Learn how to cook jasmine rice to perfection with this easy tutorial. Here, I show you how to make jasmine rice in on a stove top and using a rice cooker.
How To Cook Jasmine Rice
Rice is one of those staple ingredients that can be found in just about every cuisine around the world. It comes in different colors and sizes and can be used as a side or a main. When it’s cooked well, rice can elevate a dish (like sushi) to new heights and be the star of a meal. But overcook it by a few minutes and the result is mushy rice that can ruin a good dinner. Even worse, undercook it and you’ll end up with burned rice that cannot be served. Yuck!
We’ve all had our great and bad moments cooking rice but did you know that there is a method to achieving perfectly moist grains every time without fail?
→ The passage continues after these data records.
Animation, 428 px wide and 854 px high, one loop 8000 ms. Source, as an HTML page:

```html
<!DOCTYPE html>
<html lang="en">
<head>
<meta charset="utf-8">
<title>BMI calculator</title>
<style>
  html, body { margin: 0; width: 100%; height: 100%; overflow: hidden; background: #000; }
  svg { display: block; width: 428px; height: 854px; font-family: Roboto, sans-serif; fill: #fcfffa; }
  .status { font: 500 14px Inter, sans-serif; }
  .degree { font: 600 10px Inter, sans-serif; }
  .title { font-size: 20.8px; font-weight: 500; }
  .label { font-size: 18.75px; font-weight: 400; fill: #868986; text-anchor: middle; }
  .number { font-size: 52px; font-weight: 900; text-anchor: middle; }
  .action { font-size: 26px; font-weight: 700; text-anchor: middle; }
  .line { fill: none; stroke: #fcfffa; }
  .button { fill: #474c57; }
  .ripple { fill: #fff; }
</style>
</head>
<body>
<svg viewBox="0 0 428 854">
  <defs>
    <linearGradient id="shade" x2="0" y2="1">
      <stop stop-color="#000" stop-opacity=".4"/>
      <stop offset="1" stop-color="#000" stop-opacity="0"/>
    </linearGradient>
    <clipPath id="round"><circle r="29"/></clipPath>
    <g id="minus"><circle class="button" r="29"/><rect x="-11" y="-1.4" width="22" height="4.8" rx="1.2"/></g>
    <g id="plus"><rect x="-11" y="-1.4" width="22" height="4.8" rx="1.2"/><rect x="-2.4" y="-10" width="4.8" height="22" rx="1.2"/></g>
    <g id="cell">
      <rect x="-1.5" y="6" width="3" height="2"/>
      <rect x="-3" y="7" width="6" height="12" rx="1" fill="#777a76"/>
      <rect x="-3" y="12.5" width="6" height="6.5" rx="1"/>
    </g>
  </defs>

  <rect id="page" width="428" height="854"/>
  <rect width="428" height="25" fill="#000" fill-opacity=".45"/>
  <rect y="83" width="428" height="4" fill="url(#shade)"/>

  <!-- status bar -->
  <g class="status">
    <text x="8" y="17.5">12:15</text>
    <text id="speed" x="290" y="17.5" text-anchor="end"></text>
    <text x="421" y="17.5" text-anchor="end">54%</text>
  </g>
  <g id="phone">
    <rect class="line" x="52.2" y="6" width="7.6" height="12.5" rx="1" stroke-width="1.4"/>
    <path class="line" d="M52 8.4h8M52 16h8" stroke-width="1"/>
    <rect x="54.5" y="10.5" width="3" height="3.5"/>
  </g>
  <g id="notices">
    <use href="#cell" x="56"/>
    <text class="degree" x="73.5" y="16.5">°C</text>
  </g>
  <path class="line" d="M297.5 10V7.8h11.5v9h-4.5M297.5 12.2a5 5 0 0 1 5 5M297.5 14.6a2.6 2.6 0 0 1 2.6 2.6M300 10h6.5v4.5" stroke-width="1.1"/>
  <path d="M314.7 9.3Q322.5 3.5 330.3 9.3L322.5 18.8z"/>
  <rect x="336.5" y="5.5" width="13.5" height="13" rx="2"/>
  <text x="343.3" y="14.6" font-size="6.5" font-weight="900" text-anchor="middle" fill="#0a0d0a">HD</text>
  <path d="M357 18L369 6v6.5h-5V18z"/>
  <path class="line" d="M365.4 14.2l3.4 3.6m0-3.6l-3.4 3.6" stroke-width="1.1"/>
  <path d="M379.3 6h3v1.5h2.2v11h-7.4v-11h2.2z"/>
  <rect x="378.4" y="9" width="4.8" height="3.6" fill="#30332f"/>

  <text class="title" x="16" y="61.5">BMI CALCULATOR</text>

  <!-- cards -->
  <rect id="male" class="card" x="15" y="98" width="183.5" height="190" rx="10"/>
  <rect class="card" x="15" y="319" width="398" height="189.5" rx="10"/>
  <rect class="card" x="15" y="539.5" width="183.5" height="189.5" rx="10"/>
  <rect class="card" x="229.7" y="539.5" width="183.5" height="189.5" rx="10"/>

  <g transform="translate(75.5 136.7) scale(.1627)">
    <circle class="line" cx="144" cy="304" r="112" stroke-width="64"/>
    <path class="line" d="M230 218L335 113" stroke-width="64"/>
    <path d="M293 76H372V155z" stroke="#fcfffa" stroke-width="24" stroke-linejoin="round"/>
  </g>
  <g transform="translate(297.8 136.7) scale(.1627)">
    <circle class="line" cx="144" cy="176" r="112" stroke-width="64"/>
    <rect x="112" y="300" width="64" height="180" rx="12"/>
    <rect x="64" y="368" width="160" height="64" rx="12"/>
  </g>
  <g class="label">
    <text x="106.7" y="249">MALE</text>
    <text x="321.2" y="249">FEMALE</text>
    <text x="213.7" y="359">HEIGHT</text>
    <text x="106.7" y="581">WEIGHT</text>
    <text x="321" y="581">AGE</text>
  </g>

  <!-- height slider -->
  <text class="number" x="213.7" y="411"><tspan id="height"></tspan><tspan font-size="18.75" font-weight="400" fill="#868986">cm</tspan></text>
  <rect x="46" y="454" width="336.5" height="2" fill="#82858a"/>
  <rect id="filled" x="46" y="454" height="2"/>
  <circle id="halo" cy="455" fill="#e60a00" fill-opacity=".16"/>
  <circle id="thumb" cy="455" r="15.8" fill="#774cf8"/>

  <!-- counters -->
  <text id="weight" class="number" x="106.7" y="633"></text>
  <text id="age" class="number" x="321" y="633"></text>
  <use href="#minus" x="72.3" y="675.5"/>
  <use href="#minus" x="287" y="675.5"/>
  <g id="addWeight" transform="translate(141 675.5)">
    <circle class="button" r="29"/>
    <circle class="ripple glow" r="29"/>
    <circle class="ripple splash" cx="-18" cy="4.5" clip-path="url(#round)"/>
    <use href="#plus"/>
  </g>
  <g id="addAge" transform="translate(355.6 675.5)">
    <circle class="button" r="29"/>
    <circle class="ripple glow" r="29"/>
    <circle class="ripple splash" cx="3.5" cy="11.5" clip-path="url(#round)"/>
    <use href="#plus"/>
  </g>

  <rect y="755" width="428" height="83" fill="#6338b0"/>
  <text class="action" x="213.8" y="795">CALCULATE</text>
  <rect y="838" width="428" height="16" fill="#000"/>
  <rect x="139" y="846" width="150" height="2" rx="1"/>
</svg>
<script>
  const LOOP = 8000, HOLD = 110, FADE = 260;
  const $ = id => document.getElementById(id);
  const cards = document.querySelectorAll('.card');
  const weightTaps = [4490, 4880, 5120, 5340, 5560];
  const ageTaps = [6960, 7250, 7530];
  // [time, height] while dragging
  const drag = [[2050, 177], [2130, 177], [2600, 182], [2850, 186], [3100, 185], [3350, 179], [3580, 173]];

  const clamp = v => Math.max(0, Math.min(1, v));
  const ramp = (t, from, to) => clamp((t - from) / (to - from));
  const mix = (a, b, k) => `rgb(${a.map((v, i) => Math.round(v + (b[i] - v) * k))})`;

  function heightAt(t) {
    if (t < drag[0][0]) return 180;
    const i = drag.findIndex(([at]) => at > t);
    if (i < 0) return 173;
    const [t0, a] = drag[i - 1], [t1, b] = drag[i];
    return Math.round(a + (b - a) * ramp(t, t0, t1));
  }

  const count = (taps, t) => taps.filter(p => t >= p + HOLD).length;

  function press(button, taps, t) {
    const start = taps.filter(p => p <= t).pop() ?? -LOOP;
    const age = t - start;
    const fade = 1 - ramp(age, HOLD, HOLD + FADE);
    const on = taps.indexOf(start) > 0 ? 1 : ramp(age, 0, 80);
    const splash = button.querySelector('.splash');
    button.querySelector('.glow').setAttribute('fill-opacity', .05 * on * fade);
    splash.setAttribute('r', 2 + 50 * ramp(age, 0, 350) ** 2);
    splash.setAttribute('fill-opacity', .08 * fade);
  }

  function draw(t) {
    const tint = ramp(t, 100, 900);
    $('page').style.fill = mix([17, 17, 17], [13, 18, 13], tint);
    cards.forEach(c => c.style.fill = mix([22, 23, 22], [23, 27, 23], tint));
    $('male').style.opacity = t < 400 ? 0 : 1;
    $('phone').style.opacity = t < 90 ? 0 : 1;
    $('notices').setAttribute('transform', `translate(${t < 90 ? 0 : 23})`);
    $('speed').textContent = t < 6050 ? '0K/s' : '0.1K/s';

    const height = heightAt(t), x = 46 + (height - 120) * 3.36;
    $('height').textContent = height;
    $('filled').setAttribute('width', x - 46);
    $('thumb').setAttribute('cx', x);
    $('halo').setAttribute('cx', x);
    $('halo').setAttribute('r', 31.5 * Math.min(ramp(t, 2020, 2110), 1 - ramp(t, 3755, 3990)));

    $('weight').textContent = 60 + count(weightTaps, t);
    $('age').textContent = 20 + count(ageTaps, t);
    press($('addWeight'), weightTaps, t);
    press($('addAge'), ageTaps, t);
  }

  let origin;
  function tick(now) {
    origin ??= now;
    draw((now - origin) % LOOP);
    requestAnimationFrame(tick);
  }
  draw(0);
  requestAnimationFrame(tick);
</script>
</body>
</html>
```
Yep and I’m going to share the one that has worked well for me. This is a quick tutorial specifically made for jasmine rice. Do not apply these tips on other types of rice (such as brown rice) since every type of grain cooks differently.
For those interested on the how-tos of making Japanese rice (there’s also a video you can watch!), you can read and watch (we made a video for it!) the tutorial here.
When I think about jasmine rice I instantly think about Thai or Vietnamese food. It’s usually served as a side dish to stir fries or curries and has a sweet flavor. It’s one of my favorite types of rice next to Japanese and basmati rice. What makes jasmine rice different from long grain American rice is its texture; it’s three times stickier than its American cousin and softer too.
Jasmine rice originates from Southeast Asia, more precisely from Cambodia, Laos, Thailand and Vietnam. The grain is long and lean and is categorized as aromatic (because of its fragrance and sweetness). Why is it called jasmine? Because the color is that of a jasmine flower. It’s that simple!
Cooking jasmine rice is very easy. There is no soaking required (unlike other grains that need longer to develop), just a simple rinse and drain will do! Let’s start with the stove top method:
How to cook jasmine rice on a stove top
This tutorial is for 1 cup of dry rice which will yield enough rice for 4-6 servings (as a side).
- Put the rice in a strainer, quickly rinse and drain (for no more than 3-5 seconds otherwise the rice will come out mushy).
- Transfer the rice in a pot along with 1 1/2 cup water or broth and a drizzle of olive oil or neutral oil such as vegetable (about 1/2 teaspoon).
- Bring the water to a boil, lower heat to a low simmer (on very low boil), cover and cook for 15 minutes.
- Turn the heat off and remove the pot from the heat. Let sit (with the lid on) for 5-10 minutes. Lightly fluff with a fork and transfer to a bowl. It’s best not to leave the rice in the pot so the bottom part doesn’t get mushy. Fluff again and serve.
How to cook jasmine rice in a rice cooker
As you can see, my rice cooker is multi functional. I have a button for just about every type of rice which makes it insanely easy to use! I’ve had it for three years and I have to say it’s one of the best purchases I’ve ever made. It even has a slow cooker function and one that makes bread!
If your rice cooker doesn’t have the jasmine rice button, don’t worry, it’s still very easy to make a good fluffy bowl of it.
- Start by briefly rinsing and draining the rice as mentioned in the stove top method.
- Add jasmine rice to the rice cooker and put enough water to reach the number 1 line (or the measurement line equivalent to one cup of rice) in your rice cooker pot (it should be about 1 1/4 cup).
- Close and press start.
- When the rice is done, leave it for an additional 5-10 minutes before opening the rice cooker.
- Fluff with a paddle and serve.
Stove top vs rice cooker – who’s the winner?
The verdict: After using both methods I could see there was a clear winner – the rice cooker. The grains came out separated but were still chewy and really fluffy. The stove top method was good but the grains were definitely more mushy.
If you eat as much rice as I do I recommend getting a rice cooker – or better yet, a multi cooker. Not only does a multi cooker saves time (you can set it and forget it) it cooks perfect rice every single time. That’s one less thing I have to worry about when I’m cooking! And if you have a small kitchen like I do, a multi cooker will save you a ton of space because you will use it (to death!) to make soups, stews, mac and cheese, curries, etc… It’s pure genius!
My favorite rice cookers
On the higher end you have the multi cookers which have functions for most different types of rice. They can also cook quinoa and oatmeal, act as a slow cooker, make bread and synchro-cook (with a steam tray on top of the rice). A multi cooker can run anywhere from $250-$400. The one I have is the Tiger JKT-10SU model. It’s been very reliable and solid and believe me when I say that I’m not the most delicate of cooks!
In the middle range you have rice cookers that still have multi cooker functions but with less options. The Zojirushi NS-LGC05XB has functions for many different types of rice and can also cook oatmeal.
In the lower range you have the simplest of rice cookers with only two functions; to make brown and white rice. Aroma Housewares ARC-914SBD comes with a delay timer of up to 15 hours, which means you can put your rice in before going to work and have it freshly cooked and ready to eat by the time you get home.